State how many lines in the following entries contain the word "plate". No other output.

[Opening DATA section]

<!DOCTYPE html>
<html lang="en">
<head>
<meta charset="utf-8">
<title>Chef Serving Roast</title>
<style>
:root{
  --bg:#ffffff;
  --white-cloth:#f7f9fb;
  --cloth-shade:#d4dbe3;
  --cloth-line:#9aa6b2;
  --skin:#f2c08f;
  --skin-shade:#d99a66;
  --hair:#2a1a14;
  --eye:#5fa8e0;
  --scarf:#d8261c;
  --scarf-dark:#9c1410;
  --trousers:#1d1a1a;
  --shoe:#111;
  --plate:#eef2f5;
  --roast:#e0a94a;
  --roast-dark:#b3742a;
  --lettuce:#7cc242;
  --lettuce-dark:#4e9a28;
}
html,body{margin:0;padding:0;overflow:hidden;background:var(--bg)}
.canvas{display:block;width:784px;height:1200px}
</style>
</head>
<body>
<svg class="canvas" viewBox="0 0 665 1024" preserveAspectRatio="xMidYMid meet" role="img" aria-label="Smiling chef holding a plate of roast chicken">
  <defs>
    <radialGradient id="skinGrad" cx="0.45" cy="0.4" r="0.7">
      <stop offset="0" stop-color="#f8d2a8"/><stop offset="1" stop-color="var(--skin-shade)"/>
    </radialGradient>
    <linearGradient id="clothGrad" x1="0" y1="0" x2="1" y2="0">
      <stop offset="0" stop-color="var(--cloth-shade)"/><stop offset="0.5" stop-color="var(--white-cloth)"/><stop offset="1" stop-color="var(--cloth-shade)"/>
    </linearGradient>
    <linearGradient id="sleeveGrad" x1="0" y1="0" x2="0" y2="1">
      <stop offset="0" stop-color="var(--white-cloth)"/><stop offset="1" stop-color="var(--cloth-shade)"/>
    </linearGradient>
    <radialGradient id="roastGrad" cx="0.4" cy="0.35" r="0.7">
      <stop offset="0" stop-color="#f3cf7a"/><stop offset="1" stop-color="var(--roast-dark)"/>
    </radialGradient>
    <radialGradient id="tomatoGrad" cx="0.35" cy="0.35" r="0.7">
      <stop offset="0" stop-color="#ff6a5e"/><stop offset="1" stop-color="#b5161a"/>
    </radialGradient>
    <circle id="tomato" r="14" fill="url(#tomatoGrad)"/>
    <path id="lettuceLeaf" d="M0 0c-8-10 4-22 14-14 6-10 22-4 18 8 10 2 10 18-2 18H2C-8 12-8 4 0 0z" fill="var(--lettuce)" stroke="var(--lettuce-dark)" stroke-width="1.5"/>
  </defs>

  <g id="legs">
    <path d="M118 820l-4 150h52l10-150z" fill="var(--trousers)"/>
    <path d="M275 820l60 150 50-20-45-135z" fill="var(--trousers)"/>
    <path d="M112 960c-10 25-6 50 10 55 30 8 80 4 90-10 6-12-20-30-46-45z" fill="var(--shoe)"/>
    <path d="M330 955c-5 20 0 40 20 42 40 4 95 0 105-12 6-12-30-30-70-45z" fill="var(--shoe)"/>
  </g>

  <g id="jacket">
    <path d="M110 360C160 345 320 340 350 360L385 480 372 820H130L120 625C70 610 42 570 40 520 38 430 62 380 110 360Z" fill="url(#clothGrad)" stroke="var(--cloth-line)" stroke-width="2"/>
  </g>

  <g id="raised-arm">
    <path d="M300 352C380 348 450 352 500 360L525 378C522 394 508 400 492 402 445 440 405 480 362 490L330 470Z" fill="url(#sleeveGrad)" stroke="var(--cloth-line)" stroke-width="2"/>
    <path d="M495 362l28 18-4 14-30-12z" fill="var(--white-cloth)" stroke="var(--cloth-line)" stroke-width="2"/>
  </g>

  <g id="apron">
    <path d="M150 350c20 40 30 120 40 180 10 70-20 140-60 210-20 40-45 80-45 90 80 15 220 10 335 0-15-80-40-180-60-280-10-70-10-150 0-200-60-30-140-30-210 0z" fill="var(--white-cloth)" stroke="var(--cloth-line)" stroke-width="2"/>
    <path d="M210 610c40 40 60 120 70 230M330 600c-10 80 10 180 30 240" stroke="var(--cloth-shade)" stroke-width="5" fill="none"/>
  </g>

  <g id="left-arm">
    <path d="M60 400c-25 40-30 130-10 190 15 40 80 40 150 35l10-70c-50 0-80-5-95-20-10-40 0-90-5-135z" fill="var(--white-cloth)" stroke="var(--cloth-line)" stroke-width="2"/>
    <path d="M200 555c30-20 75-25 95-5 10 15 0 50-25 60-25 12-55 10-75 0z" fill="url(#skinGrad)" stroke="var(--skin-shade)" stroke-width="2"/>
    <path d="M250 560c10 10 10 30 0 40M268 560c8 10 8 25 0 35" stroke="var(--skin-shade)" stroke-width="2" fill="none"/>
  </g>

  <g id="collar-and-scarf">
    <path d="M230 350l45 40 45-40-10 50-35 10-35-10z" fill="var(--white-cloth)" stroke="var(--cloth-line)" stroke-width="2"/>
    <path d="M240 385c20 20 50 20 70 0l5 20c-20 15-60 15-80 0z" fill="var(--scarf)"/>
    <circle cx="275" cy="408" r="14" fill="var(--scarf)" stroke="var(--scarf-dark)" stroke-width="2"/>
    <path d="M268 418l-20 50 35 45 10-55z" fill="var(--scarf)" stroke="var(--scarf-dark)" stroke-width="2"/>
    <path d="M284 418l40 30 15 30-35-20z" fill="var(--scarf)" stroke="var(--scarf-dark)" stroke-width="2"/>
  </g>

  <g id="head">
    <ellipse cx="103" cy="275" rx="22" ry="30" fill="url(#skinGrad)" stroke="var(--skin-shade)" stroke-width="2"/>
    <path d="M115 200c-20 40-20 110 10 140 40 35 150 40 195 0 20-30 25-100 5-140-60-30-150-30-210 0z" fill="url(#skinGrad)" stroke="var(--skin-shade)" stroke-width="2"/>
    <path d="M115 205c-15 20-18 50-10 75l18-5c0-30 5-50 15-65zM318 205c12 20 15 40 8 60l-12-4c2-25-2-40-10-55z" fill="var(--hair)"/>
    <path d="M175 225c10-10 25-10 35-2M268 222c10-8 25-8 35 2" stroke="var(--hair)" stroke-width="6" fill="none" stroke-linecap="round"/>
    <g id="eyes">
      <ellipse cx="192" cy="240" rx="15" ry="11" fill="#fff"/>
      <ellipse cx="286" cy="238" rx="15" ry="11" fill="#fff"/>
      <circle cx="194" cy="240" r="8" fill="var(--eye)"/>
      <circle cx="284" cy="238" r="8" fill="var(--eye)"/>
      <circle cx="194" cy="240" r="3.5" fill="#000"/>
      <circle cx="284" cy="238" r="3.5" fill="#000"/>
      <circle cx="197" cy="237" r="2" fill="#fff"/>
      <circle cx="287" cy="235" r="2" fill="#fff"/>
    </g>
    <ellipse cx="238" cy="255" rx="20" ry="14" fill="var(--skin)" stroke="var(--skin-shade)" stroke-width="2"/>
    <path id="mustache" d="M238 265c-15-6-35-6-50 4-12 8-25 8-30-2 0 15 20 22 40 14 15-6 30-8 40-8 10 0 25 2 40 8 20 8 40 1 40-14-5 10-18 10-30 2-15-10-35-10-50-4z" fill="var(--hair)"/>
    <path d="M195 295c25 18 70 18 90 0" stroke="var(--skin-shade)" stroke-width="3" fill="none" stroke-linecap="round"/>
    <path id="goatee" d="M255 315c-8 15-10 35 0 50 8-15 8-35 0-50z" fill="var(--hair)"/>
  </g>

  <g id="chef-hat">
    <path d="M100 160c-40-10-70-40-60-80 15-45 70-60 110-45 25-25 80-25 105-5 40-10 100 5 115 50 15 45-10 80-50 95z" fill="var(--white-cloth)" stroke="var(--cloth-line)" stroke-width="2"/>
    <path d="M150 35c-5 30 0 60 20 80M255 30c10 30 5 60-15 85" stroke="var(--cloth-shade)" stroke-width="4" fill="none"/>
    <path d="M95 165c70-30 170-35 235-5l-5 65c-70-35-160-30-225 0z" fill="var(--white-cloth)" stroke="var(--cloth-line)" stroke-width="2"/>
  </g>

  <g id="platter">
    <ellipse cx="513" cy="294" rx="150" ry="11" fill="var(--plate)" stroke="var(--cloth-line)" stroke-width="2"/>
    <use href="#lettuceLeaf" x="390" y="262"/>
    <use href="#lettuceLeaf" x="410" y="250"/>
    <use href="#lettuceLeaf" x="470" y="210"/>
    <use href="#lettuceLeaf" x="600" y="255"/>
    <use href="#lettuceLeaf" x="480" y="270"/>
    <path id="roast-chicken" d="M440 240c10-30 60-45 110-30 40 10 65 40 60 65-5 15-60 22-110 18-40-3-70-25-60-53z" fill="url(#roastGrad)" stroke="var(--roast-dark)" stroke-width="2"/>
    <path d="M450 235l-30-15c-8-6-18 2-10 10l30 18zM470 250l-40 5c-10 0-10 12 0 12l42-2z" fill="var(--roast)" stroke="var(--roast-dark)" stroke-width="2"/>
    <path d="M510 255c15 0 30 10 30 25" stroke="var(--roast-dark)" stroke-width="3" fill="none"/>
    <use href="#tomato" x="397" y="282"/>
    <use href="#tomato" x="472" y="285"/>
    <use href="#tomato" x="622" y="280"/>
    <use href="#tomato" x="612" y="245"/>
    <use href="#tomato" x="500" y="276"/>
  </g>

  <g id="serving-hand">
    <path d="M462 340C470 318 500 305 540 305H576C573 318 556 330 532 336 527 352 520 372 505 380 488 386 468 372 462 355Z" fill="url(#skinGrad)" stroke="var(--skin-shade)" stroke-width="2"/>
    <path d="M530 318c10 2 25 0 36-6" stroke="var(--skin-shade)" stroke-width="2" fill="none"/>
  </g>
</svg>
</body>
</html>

[Closing DATA section]

§ RESULT FOR THIS EXERCISE: 3